Automated lesion segmentation with BIANCA: Impact of population-level features, classification algorithm and locally adaptive thresholding
Vaanathi Sundaresan, Giovanna Zamboni, Campbell Le Heron, Peter M. Rothwell, Masud Husain, Marco Battaglini, Nicola De Stefano, Mark Jenkinson, Ludovica Griffanti

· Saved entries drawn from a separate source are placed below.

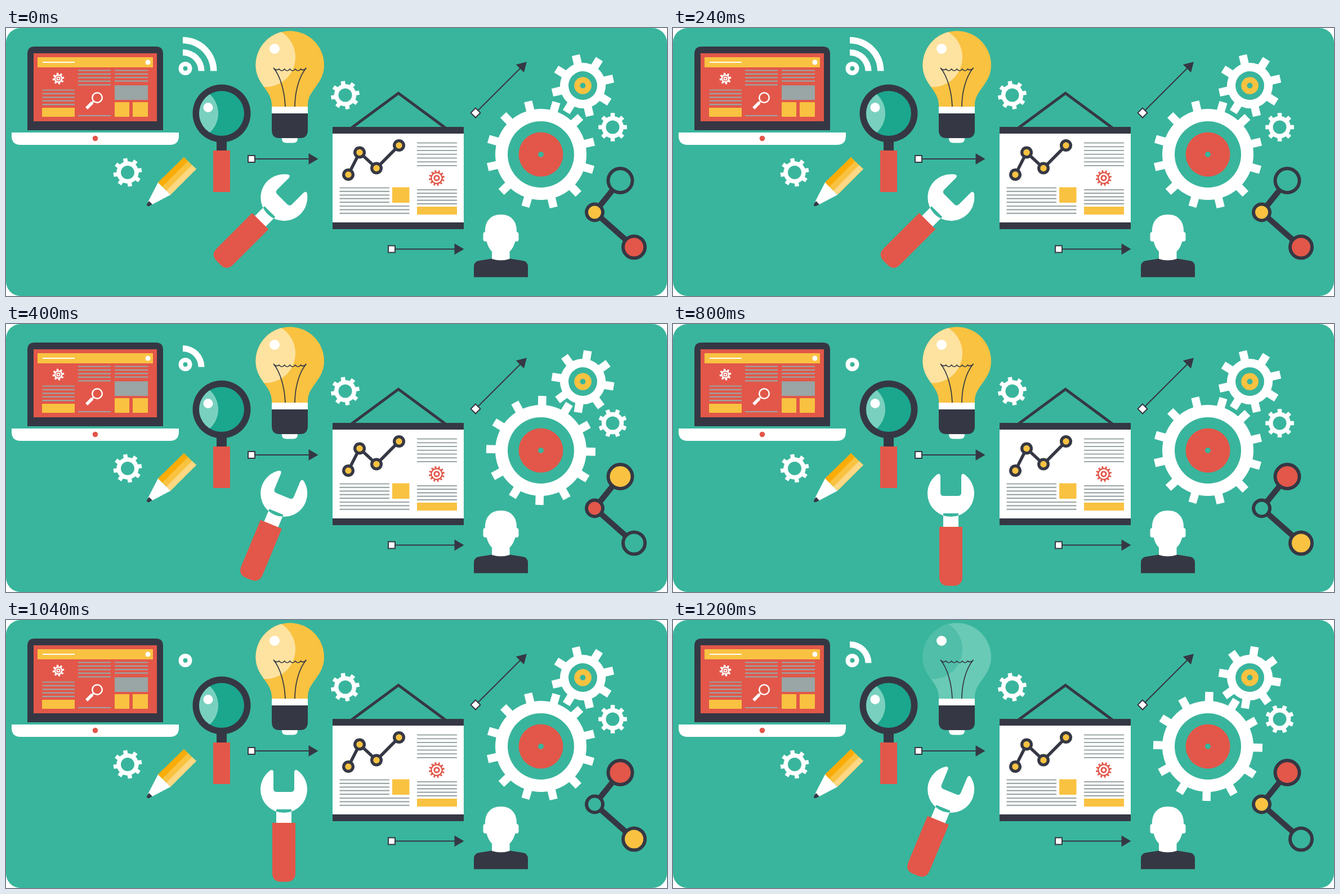
An HTML page that plays this animation: 1174x477 px, repeating every 1600 ms.

```html
<!DOCTYPE html>
<html lang="en">
<head>
<meta charset="utf-8">
<title>Ideas and tools</title>
<style>
  html, body { margin: 0; width: 100%; height: 100%; overflow: hidden; background: #fff; }
  svg { display: block; width: 100%; height: 100%; }
  .bg { fill: #39b59d; }
  .dark { fill: #353844; }
  .red { fill: #e25749; }
  .yellow { fill: #f9c241; }
  .white { fill: #fff; }
  .grey { fill: #9aa5a5; }
  .line { fill: none; stroke: #353844; }
  .text { fill: none; stroke: #9aa5a5; stroke-width: 2.2; }
</style>
</head>
<body>
<svg viewBox="0 0 1174 477">
  <defs>
    <path id="bulbShape" d="M472 140V137C472 110 443.500 100 443.500 66A60.750 60.750 0 0 1 565 66C565 100 536 110 536 137V140Z"/>
    <clipPath id="bulbClip"><use href="#bulbShape"/></clipPath>
    <clipPath id="lensClip"><circle cx="383" cy="152" r="40"/></clipPath>
  </defs>
  <rect class="bg" width="1174" height="477" rx="26"/>

  <g id="laptop">
    <path class="dark" d="M38 182V46Q38 33 51 33H266Q279 33 279 46V182Z"/>
    <path class="red" d="M49 45H268V166H49Z"/>
    <path class="yellow" d="M56 52H261V70H56ZM64 142H122V158H64ZM193 132H219V158H193ZM225 132H252V158H225Z"/>
    <path d="M65 61H122" stroke="#fff" stroke-width="2.200"/>
    <circle class="white" cx="252" cy="61" r="4.500"/>
    <path class="grey" d="M193 102H252V128H193Z"/>
    <circle cx="162" cy="124" r="8.800" fill="none" stroke="#fff" stroke-width="2.500"/>
    <path d="M155.500 130.500L152 134" stroke="#fff" stroke-width="3"/>
    <path d="M153.500 132.500L143 143" stroke="#fff" stroke-width="5.500"/>
    <path class="white" d="M10 186H307V192Q307 208 291 208H26Q10 208 10 192Z"/>
    <circle class="red" cx="158.500" cy="196.500" r="4.800"/>
  </g>

  <g id="signal" class="white">
    <circle cx="318.500" cy="72" r="12"/>
    <circle class="bg" cx="318.500" cy="72" r="4"/>
    <path id="nearWave" d="M314 38A38.500 38.500 0 0 1 352.500 76.500H341.500A27.500 27.500 0 0 0 314 49Z"/>
    <path id="farWave" d="M314 16A60.500 60.500 0 0 1 374.500 76.500H363A49 49 0 0 0 314 27.500Z"/>
  </g>

  <g id="magnifier">
    <circle class="dark" cx="383" cy="152" r="51.500"/>
    <circle cx="383" cy="152" r="40" fill="#1ba68e"/>
    <circle cx="331" cy="152" r="46" fill="#79d0bf" clip-path="url(#lensClip)"/>
    <circle class="white" cx="359" cy="141.500" r="8.500"/>
    <path class="dark" d="M374 200H392V218H374Z"/>
    <path class="red" d="M368 218H398V292H368Z"/>
  </g>

  <g id="bulb">
    <use id="glass" href="#bulbShape"/>
    <circle id="shine" cx="461" cy="52" r="53" clip-path="url(#bulbClip)"/>
    <circle class="white" cx="477" cy="37" r="9"/>
    <path class="line" stroke-width="1.700" d="M496 140C495 115 488 86 475 71Q480 77 485 73q4.800 6 9.600 0q4.800 6 9.600 0q4.800 6 9.600 0q4.800 6 9.600 0Q528 77 533.500 71C520 86 513 115 513 140"/>
    <path class="white" d="M472 140H536V152H472ZM490 195H518V197Q518 204.500 510 204.500H498Q490 204.500 490 197Z"/>
    <path class="dark" d="M472 152H536V182Q536 196 522 196H486Q472 196 472 182Z"/>
  </g>

  <g id="pencil">
    <path class="yellow" d="M316 230L338 251L292 297L270 275Z"/>
    <path fill="#fbac06" d="M316 230L323 237L277 283L270 275Z"/>
    <path fill="#fcd884" d="M330.500 244L338 251L292 297L284.500 290Z"/>
    <path class="white" d="M270 275L292 297L258 315L252 310Z"/>
    <path class="dark" d="M254 308L260 314L254 317Q249 318 250.500 313Z"/>
  </g>

  <g id="wrench">
    <path class="white" d="M-18.500 -31Q-19.500 -39 -27 -32A41.500 41.500 0 1 0 27 -32Q19.500 -39 18.500 -31V-2q0 6 -6 6H-12.500q-6 0 -6 -6ZM-13.500 35H13.500V60H-13.500Z"/>
    <path class="red" d="M-20.500 59H20.500V148Q20.500 164 4.500 164H-4.500Q-20.500 164 -20.500 148Z"/>
  </g>

  <g id="board">
    <path class="line" stroke-width="5" d="M612 179L697 116L782 179"/>
    <path class="white" d="M580 187H813V347H580Z"/>
    <path class="dark" d="M580 176H813V188H580ZM580 346H813V358H580Z"/>
    <path class="yellow" d="M686 283.500H716.500V311H686ZM730 318H801V332H730Z"/>
    <path class="line" stroke-width="5.500" d="M608 261L628 221.500L658 249.500L698 209"/>
  </g>

  <g id="person">
    <path class="dark" d="M831 443.500V425Q831 415 841 414L863 410.500H895L917 414Q927 415 927 425V443.500Z"/>
    <path class="white" d="M851 364C850 345 860 332 879 332C898 332 908 345 907 364Q905 388 894.500 398V411Q879 416 863 411V398Q853 388 851 364Z"/>
    <rect class="white" x="847.500" y="363" width="9" height="17" rx="4"/>
    <rect class="white" x="901.500" y="363" width="9" height="17" rx="4"/>
  </g>

  <path class="line" stroke-width="10" d="M1091 271.500L1045.500 328L1115.500 390"/>
</svg>
<script>
const STEP = 400;
const RED = '#e25749', YELLOW = '#f9c241', TEAL = '#39b59d', DARK = '#353844';
const svg = document.querySelector('svg');
const byId = id => document.getElementById(id);

function add(tag, attributes, parent = svg) {
  const node = document.createElementNS('http://www.w3.org/2000/svg', tag);
  for (const name in attributes) node.setAttribute(name, attributes[name]);
  return parent.appendChild(node);
}

// Rings are [radius, fill] pairs, painted over the body from large to small.
function gear(x, y, { outer, body, teeth, width, fill = '#fff', turn = 0, rings }, parent) {
  const group = add('g', { transform: `translate(${x} ${y})` }, parent);
  const wheel = add('g', { transform: `rotate(${turn})`, fill }, group);
  add('circle', { r: body }, wheel);
  for (let i = 0; i < teeth; i++)
    add('rect', { x: -width / 2, y: -outer, width, height: outer - body + 2, transform: `rotate(${i * 360 / teeth})` }, wheel);
  for (const [r, fill] of rings) add('circle', { r, fill }, group);
  return wheel;
}

function arrow(x, y, length, angle = 0) {
  const group = add('g', { transform: `translate(${x} ${y}) rotate(${angle})` });
  add('path', { class: 'line', 'stroke-width': 2, d: `M0 0H${length - 14}` }, group);
  add('path', { class: 'dark', d: `M${length} 0l-17 -10v20Z` }, group);
  add('rect', { x: -6, y: -6, width: 12, height: 12, fill: '#fff', stroke: DARK, 'stroke-width': 2 }, group);
}

function textLines(parent, x1, x2, top, count, gap) {
  for (let i = 0; i < count; i++)
    add('path', { class: 'text', d: `M${x1} ${top + i * gap}H${x2}` }, byId(parent));
}

function joint(cx, cy, r) {
  return add('circle', { cx, cy, r, stroke: DARK, 'stroke-width': 6 });
}

textLines('laptop', 64.5, 122, 110.5, 5, 6.4);
textLines('laptop', 128, 186, 75.5, 5, 6.4);
textLines('laptop', 128, 186, 156, 1, 0);
textLines('laptop', 193, 252, 75.5, 4, 6.3);
textLines('board', 730, 801, 204.5, 7, 6.75);
textLines('board', 730, 801, 288, 5, 6.2);
textLines('board', 592.5, 681, 284.5, 5, 6.4);
textLines('board', 592.5, 716.5, 317, 3, 6.4);

for (const [cx, cy] of [[608, 261], [628, 221.5], [658, 249.5], [698, 209]]) {
  add('circle', { cx, cy, r: 11, class: 'dark' }, byId('board'));
  add('circle', { cx, cy, r: 5.7, class: 'yellow' }, byId('board'));
}

gear(93, 90, { outer: 10.3, body: 7.3, teeth: 8, width: 3.4, turn: -10,
  rings: [[5, RED], [3.6, '#fff'], [1.6, RED]] }, byId('laptop'));
gear(765, 267, { outer: 14, body: 10.8, teeth: 12, width: 2.8, fill: RED, turn: -10,
  rings: [[8.5, '#fff'], [5.6, RED], [2.7, '#fff']] }, byId('board'));

const smallGear = { outer: 25.3, body: 19.7, teeth: 8, width: 7.5, turn: -10, rings: [[12, TEAL]] };
gear(216, 257, smallGear);
gear(602.5, 119.5, smallGear);
const sideWheel = gear(1077.5, 176.5, smallGear);
const bigWheel = gear(950, 225, { outer: 97, body: 81, teeth: 12, width: 14.5,
  rings: [[59, TEAL], [39.5, RED], [5, TEAL]] });
const topWheel = gear(1024.5, 102.5, { outer: 55.5, body: 40.5, teeth: 8, width: 14.5,
  rings: [[25.5, TEAL], [15.3, YELLOW], [5, TEAL]] });

arrow(436, 233, 118.5);
arrow(685, 393.5, 128.5);
arrow(834, 151, 128.5, -45);

const joints = [joint(1091, 271.5, 21.5), joint(1045.5, 328, 14.5), joint(1115.5, 390, 19.5)];
const jointFills = [[TEAL, YELLOW, RED], [YELLOW, RED, TEAL], [RED, TEAL, YELLOW], [RED, YELLOW, TEAL]];

const rotate = (node, angle) => node.setAttribute('transform', `rotate(${angle})`);

function render(now) {
  const pose = Math.floor(now / STEP) % 4;
  const swing = Math.abs(pose - 2);   // 2, 1, 0, 1
  const odd = pose % 2;
  const lit = pose < 3;

  byId('nearWave').style.display = swing > 0 ? '' : 'none';
  byId('farWave').style.display = swing > 1 ? '' : 'none';
  byId('wrench').setAttribute('transform', `translate(493.5 302) rotate(${swing * 22.5})`);
  byId('glass').style.fill = lit ? YELLOW : '#69cab6';
  byId('shine').style.fill = lit ? '#fee2a0' : '#50bea8';

  rotate(bigWheel, odd ? 1.5 : -13.5);
  rotate(topWheel, odd ? 9 : -13);
  rotate(sideWheel, odd ? 22.5 : 0);
  joints.forEach((node, i) => node.setAttribute('fill', jointFills[pose][i]));
  requestAnimationFrame(tick);
}

const start = performance.now();
function tick() { render(performance.now() - start); }
tick();
</script>
</body>
</html>
```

White matter hyperintensities (WMH) or white matter lesions exhibit high variability in their characteristics both at population- and subject-level, making their detection a challenging task. Population-level factors such as age, vascular risk factors and neurodegenerative diseases affect lesion load and spatial distribution. At the individual level, WMH vary in contrast, amount and distribution in different white matter regions. In this work, we aimed to improve BIANCA, the FSL tool for WMH segmentation, in order to better deal with these sources of variability. We worked on two stages of BIANCA by improving the lesion probability map estimation (classification stage) and making the lesion probability map thresholding stage automated and adaptive to local lesion probabilities. Firstly, in order to take into account the effect of population-level factors, we included population-level lesion probabilities, modelled with respect to a parametric factor (e.g. age), in the classification stage. Secondly, we tested BIANCA performance when using four alternative classifiers commonly used in the literature with respect to K-nearest neighbour algorithm (currently used for lesion probability map estimation in BIANCA). Finally, we propose LOCally Adaptive Threshold Estimation (LOCATE), a supervised method for determining optimal local thresholds to apply to the estimated lesion probability map, as an alternative option to global thresholding (i.e. applying the same threshold to the entire lesion probability map). For these experiments we used data from a neurodegenerative cohort, a vascular cohort and the cohorts available publicly as a part of a segmentation challenge. We observed that including population-level parametric lesion probabilities with respect to age and using alternative machine learning techniques provided negligible improvement. However, LOCATE provided a substantial improvement in the lesion segmentation performance, when compared to the global thresholding. It allowed to detect more deep lesions and provided better segmentation of periventricular lesion boundaries, despite the differences in the lesion spatial distribution and load across datasets. We further validated LOCATE on a cohort of CADASIL (Cerebral autosomal dominant arteriopathy with subcortical infarcts and leukoencephalopathy) patients, a genetic form of cerebral small vessel disease, and healthy controls, showing that LOCATE adapts well to wide variations in lesion load and spatial distribution.